— WHAT TO PRODUCE —
Look through the listing below and give the number of lines that hold "floor". Say nothing more.

— MATERIAL TO PROCESS —

++++++++++

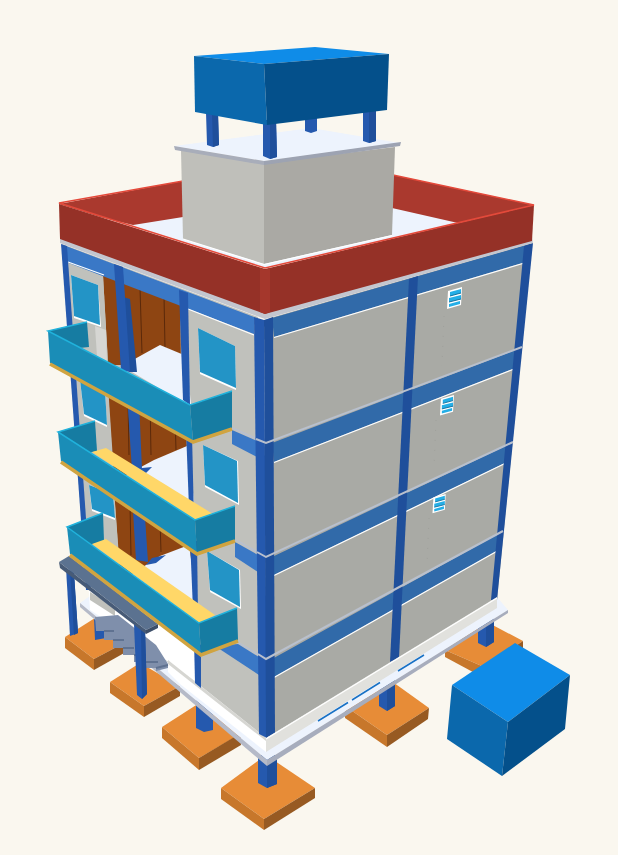
<!DOCTYPE html>
<html lang="en">
<head>
<meta charset="utf-8">
<title>Four-storey building model</title>
<style>
:root{--paper:#faf7ef;--floor:#edf3fd;--edge:#b5bac8;--wall-l:#c0c1bc;--wall-r:#a9aaa5;--tower-l:#bfbfba;--tower-r:#aaa9a4;
--col:#2559ae;--col-dark:#1f4f9b;--beam:#316aa9;--beam-l:#3a78c6;--red:#953127;--red-in:#aa392e;--red-rim:#e4493a;
--tank-top:#0f8ce8;--tank-l:#0b68ac;--tank-r:#04508b;--teal:#1a8db7;--teal-dark:#167ca2;--teal-rim:#20b2dc;--glass:#2394c6;
--door:#8e4512;--orange:#e78c37;--orange-l:#c7772b;--orange-r:#975a22;--yellow:#ffd768;--gold:#d0a440;--slate:#5b7290}
html,body{margin:0;overflow:hidden;background:var(--paper)}
svg{display:block}
.floor{fill:var(--floor)}.white{fill:#fff}.edge{fill:var(--edge)}
.wall-l{fill:var(--wall-l)}.wall-r{fill:var(--wall-r)}
.col{fill:var(--col)}.col-dark{fill:var(--col-dark)}.beam{fill:var(--beam)}.beam-l{fill:var(--beam-l)}
.red{fill:var(--red)}.red-in{fill:var(--red-in)}.rim{fill:none;stroke:var(--red-rim);stroke-width:1.5}
.tank-top{fill:var(--tank-top)}.tank-l{fill:var(--tank-l)}.tank-r{fill:var(--tank-r)}
.teal{fill:var(--teal)}.teal-dark{fill:var(--teal-dark)}.teal-rim{fill:none;stroke:var(--teal-rim);stroke-width:1.5}
.glass{fill:var(--glass)}.door{fill:var(--door)}.yellow{fill:var(--yellow)}
.gold{fill:none;stroke:var(--gold);stroke-width:3.5}
.line{fill:none;stroke:#fff;stroke-width:1.2}.slab{fill:none;stroke:#b9c0cd;stroke-width:2}
.f-top{fill:var(--orange)}.f-l{fill:var(--orange-l)}.f-r{fill:var(--orange-r)}
.joint{fill:none;stroke:#5b290a;stroke-width:1}
</style>
</head>
<body>
<svg width="618" height="855" viewBox="0 0 618 855" role="img" aria-label="Isometric model of a four-storey building with foundations, balconies and water tanks">
<defs>
<g id="vent"><polygon class="white" points="1,4 15,0 14,18 0,22"/><path d="M3 5l11-3v4l-11 3zM2 11l12-3v4l-12 3zM2 17l11-3v3l-11 3z" fill="#24aee6"/><path d="M3 9l11-3M2 15l12-3" stroke="#14729f"/></g>
</defs>

<g id="foundations">
<g><polygon class="f-top" points="65,637 95,618 126,642 94,659"/><polygon class="f-l" points="65,637 94,659 94,670 65,648"/><polygon class="f-r" points="94,659 126,642 126,652 94,670"/></g>
<g><polygon class="f-top" points="110,682 140,663 180,686 144,706"/><polygon class="f-l" points="110,682 144,706 144,717 110,693"/><polygon class="f-r" points="144,706 180,686 180,696 144,717"/></g>
<g><polygon class="f-top" points="162,727 204,700 242,733 199,758"/><polygon class="f-l" points="162,727 199,758 199,770 162,738"/><polygon class="f-r" points="199,758 241,733 241,745 199,770"/></g>
<g><polygon class="f-top" points="345,706 390,680 429,708 387,735"/><polygon class="f-l" points="345,706 387,735 387,747 345,718"/><polygon class="f-r" points="387,735 429,708 428,719 387,747"/></g>
<g><polygon class="f-top" points="445,650 487,622 523,641 484,667"/><polygon class="f-l" points="445,650 484,667 484,678 445,657"/><polygon class="f-r" points="484,667 523,641 523,651 484,678"/></g>
<g><polygon class="f-top" points="221,788 266,755 315,788 264,819"/><polygon class="f-l" points="221,788 264,819 264,830 221,799"/><polygon class="f-r" points="264,819 315,788 315,798 264,830"/></g>
</g>
<g id="footing-columns">
<polygon class="col" points="94,618 106,626 106,638 95,640"/>
<polygon class="col" points="196,700 213,713 213,730 204,732 196,728"/>
<polygon class="col" points="258,755 277,755 277,784 267,788 258,783"/><polygon class="col-dark" points="267,755 277,755 277,784 267,788"/>
<polygon class="col" points="379,685 395,675 395,706 387,711 379,706"/><polygon class="col-dark" points="387,680 395,675 395,706 387,711"/>
<polygon class="col" points="478,628 494,618 494,642 486,647 478,643"/><polygon class="col-dark" points="486,622 494,618 494,642 486,647"/>
</g>

<g id="ground-slab">
<polygon class="floor" points="80,603 90,596 497,597 508,610 267,760"/>
<polygon class="edge" points="80,603 267,760 267,766 80,607"/>
<polygon points="267,760 508,610 508,613 267,766" fill="#a7adbd"/>
</g>

<g id="left-facade">
<polygon class="wall-l" points="62,244 258,317 262,738 90,600"/>
<g id="ground-floor">
<polygon class="white" points="88,580 196,640 196,682 160,656 90,610"/>
<polygon class="wall-l" points="90,592 115,608 115,616 90,600"/>
<polygon class="wall-l" points="201,640 259,680 259,734 201,688"/>
<polygon class="white" points="168,660 266,738 266,752 180,684 168,672"/>
<polygon points="168,660 266,738 266,741 168,664" fill="#d6d6d2"/>
</g>
<g id="third-floor">
<polygon class="door" points="103,275 180,302 181,365 108,365"/>
<path class="joint" d="M119 280l2 76M140 288l2 65M164 296l1 52"/>
<polygon class="floor" points="122,366 160,345 184,355 192,408"/>
<polygon class="wall-l" points="68,262 103,276 108,362 72,342"/>
<polygon class="white" points="95,326 106,330 107,362 97,357" opacity=".35"/>
<polygon class="white" points="71,275 98,285 101,327 74,318"/><polygon class="glass" points="71,275 98,285 100,325 74,316"/>
<polygon class="wall-l" points="189,309 255,335 257,440 191,410"/>
<polygon class="white" points="198,328 235,346 236,390 200,374"/><polygon class="glass" points="198,328 235,346 236,388 200,372"/>
<polygon class="beam-l" points="66,246 254,317 254,334 66,262"/>
<path class="line" d="M68 262L104 275M188 309L254 335"/>
</g>
<g id="second-floor">
<polygon class="door" points="108,385 186,430 188,475 114,475"/>
<path class="joint" d="M128 400l1 55M150 400l1 55M175 415l1 35"/>
<polygon class="floor" points="128,474 154,460 187,446 194,500 190,520"/>
<polygon class="col" points="136,473 142,468 152,467 146,473"/>
<polygon class="wall-l" points="76,370 107,385 113,470 82,446"/>
<polygon class="white" points="80,380 105,390 107,427 84,416"/><polygon class="glass" points="80,380 105,390 107,425 84,414"/>
<polygon class="wall-l" points="192,428 257,440 258,556 195,524"/>
<polygon class="white" points="203,445 238,461 239,505 205,487"/><polygon class="glass" points="203,445 237,461 238,503 205,485"/>
</g>
<g id="first-floor">
<polygon class="door" points="114,490 190,538 192,575 120,575"/>
<path class="joint" d="M130 505l1 50M160 520l1 32"/>
<polygon class="floor" points="132,574 160,556 189,545 197,600 195,622"/>
<polygon class="col" points="146,565 152,558 166,555 156,563"/>
<polygon class="wall-l" points="84,470 114,490 120,570 88,545"/>
<polygon class="white" points="89,485 113,494 115,520 92,511"/><polygon class="glass" points="89,485 113,494 115,518 92,509"/>
<polygon class="wall-l" points="196,542 258,557 259,659 200,625"/>
<polygon class="white" points="207,551 240,570 241,609 210,592"/><polygon class="glass" points="207,551 239,570 240,607 210,590"/>
</g>
<path class="slab" d="M230 427L266 443M236 540L266 557M237 642L266 659"/>
<polygon class="beam-l" points="232,430 257,441 257,457 232,444"/>
<polygon class="beam-l" points="235,542 258,555 258,572 235,557"/>
<polygon class="beam-l" points="215,646 238,644 259,657 259,675"/>
<g id="left-columns">
<polygon class="col" points="61,244 67,246 91,590 86,590"/>
<polygon class="col-dark" points="123,297 130,299 137,372 129,372"/>
<polygon class="col" points="114,264 123,267 130,372 121,370"/>
<polygon class="col" points="127,395 139,400 142,470 132,470"/><polygon class="col" points="132,495 144,502 148,562 136,560"/>
<polygon class="col" points="179,290 188,293 190,405 183,400"/><polygon class="col" points="186,430 192,434 194,520 189,508"/><polygon class="col" points="190,538 197,541 198,615 193,610"/><polygon class="col" points="194,640 201,645 201,688 195,683"/>
</g>
</g>

<g id="right-facade">
<polygon class="wall-r" points="270,318 532,243 497,600 266,738"/>
<polygon class="beam" points="272,318 530,244 526,262 274,337"/>
<polygon class="beam" points="272,443 521,348 518,367 274,462"/>
<polygon class="beam" points="272,557 512,443 509,461 274,575"/>
<polygon class="beam" points="272,659 502,532 500,549 274,677"/>
<path class="line" d="M274 337.500L526 262.500M274 462.500L518 367.500M274 575.500L509 461.500M274 677.500L500 549.500"/>
<g id="right-columns">
<polygon class="col-dark" points="524,246 533,243 497,600 491,600"/>
<polygon class="col-dark" points="409,279 418,276 399,658 390,662"/>
<polygon class="col" points="254,317 264,320 267,738 259,734"/>
<polygon class="col-dark" points="264,320 273,317 275,733 266,738"/>
</g>
<path class="slab" d="M256 439L266 443L522 347M257 552L266 557L513 442M258 654L266 659L503 531"/>
<path d="M444 316l-2 50M436 420l-2 48M429 518l-2 47" stroke="#a0a19c" stroke-dasharray="1 9"/>
<use href="#vent" x="447" y="287"/><use href="#vent" transform="translate(440 395) scale(.93)"/><use href="#vent" transform="translate(432.500 494) scale(.88)"/>
<polygon points="266,738 497,597 497,608 266,752" fill="#e1e1dd"/>
<path class="line" d="M266 739L497 598"/>
<path id="ground-beam-glimpse" d="M318 721L348 702.500M352 700L380 682.500M398 671L424 655" stroke="#1871c5" stroke-width="1.5"/>
</g>

<g id="entrance">
<g id="stairs">
<polygon points="95,617 118,615 156,645 168,664 168,668 156,671 156,668 145,668 145,662 134,662 134,655 123,655 123,648 113,648 113,640 104,640 104,631 96,631" fill="#7f8fab"/>
<path d="M104 631h10M113 640h11M123 648h11M134 655h12M145 662h13M156 668l12-3" stroke="#5f7291" stroke-width="2"/>
</g>
<polygon class="col" points="66,568 74,573 78,633 70,636"/><polygon class="col-dark" points="70,570 74,573 78,633 74,635"/>
<polygon class="col" points="134,624 145,630 147,694 142,699 137,695"/><polygon class="col-dark" points="141,628 145,630 147,694 142,699"/>
<polygon points="59,562 69,556 158,624 146,630" fill="var(--slate)"/>
<polygon points="59,562 146,630 146,634 60,568" fill="#475b77"/><polygon points="146,630 158,624 158,628 146,634" fill="#3d4f69"/>
</g>

<g id="balconies">
<g id="balcony-third">
<polygon class="teal-dark" points="48,331 87,322 89,347 60,350"/>
<polygon class="teal" points="48,331 190,405 193,441 50,363"/><polygon class="teal-dark" points="190,405 232,391 232,428 193,441"/>
<path class="teal-rim" d="M87 322L48 331L190 405L232 391"/><path class="gold" d="M50 364L193 442L232 429"/>
</g>
<g id="balcony-second">
<polygon class="teal-dark" points="58,432 95,421 97,451 80,455"/><polygon class="yellow" points="92,452 106,448 213,514 195,520"/>
<polygon class="teal" points="58,432 195,520 197,553 61,461"/><polygon class="teal-dark" points="195,520 235,506 235,540 197,553"/>
<path class="teal-rim" d="M95 421L58 432L195 520L235 506"/><path class="gold" d="M61 462L197 554L235 541"/>
</g>
<g id="balcony-first">
<polygon class="teal-dark" points="67,527 103,513 104,541 90,545"/><polygon class="yellow" points="92,544 106,539 215,615 199,623"/>
<polygon class="teal" points="67,527 199,623 201,654 70,554"/><polygon class="teal-dark" points="199,623 237,608 238,640 201,654"/>
<path class="teal-rim" d="M103 513L67 527L199 623L237 608"/><path class="gold" d="M70 555L201 655L238 641"/>
</g>
</g>

<g id="roof">
<polygon class="floor" points="132,225 182,216 392,208 460,222 265,268"/>
<polygon class="red-in" points="59,204 183,181 183,217 133,225 100,217"/>
<polygon class="red-in" points="393,175 534,205 458,223 392,208"/>
<polygon points="60,238 265,311 532,238 533,243 265,319 60,243" fill="#c3c6cf"/>
<polygon class="red" points="59,204 265,269 265,314 60,239"/><polygon class="red" points="265,269 534,205 532,241 265,314"/>
<polygon points="260,268 265,270 270,268 270,312 265,314 260,312" fill="#a5372c"/>
<path class="rim" d="M183 181L59 203L265 268L534 205L393 175"/>
</g>

<g id="stair-tower">
<polygon points="181,150 264,163 264,264 183,239" fill="var(--tower-l)"/>
<polygon points="264,163 395,147 392,235 264,264" fill="var(--tower-r)"/>
<polygon class="floor" points="174,146 311,128 400,143 264,161"/>
<polygon points="174,146 264,161 264,165 175,150" fill="#a8adba"/><polygon points="264,161 401,142 400,146 264,165" fill="#9da3b2"/>
<path class="line" d="M183 239L264 264.500L392 235.500"/>
</g>

<g id="roof-tank">
<g id="tank-legs">
<polygon class="col" points="305,118 317,116 317,131 311,133 305,131"/>
<polygon class="col" points="363,110 376,108 376,141 369,143 363,141"/><polygon class="col-dark" points="369,110 376,108 376,141 369,143"/>
<polygon class="col" points="206,112 218,114 219,145 213,147 207,145"/><polygon class="col-dark" points="212,113 218,114 219,145 213,147"/>
<polygon class="col" points="263,120 276,120 277,157 270,159 263,156"/><polygon class="col-dark" points="270,120 276,120 277,157 270,159"/>
</g>
<polygon class="tank-top" points="194,56 315,47 389,54 264,64"/>
<polygon class="tank-l" points="194,56 264,64 267,125 195,112"/>
<polygon class="tank-r" points="264,64 389,54 387,110 267,125"/>
</g>

<g id="ground-tank">
<polygon class="tank-top" points="452,685 515,643 570,675 508,722"/>
<polygon class="tank-l" points="452,685 508,722 502,776 447,739"/>
<polygon class="tank-r" points="508,722 570,675 565,729 502,776"/>
</g>
</svg>
</body>
</html>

++++++++++

— EXERCISE RESULT —
12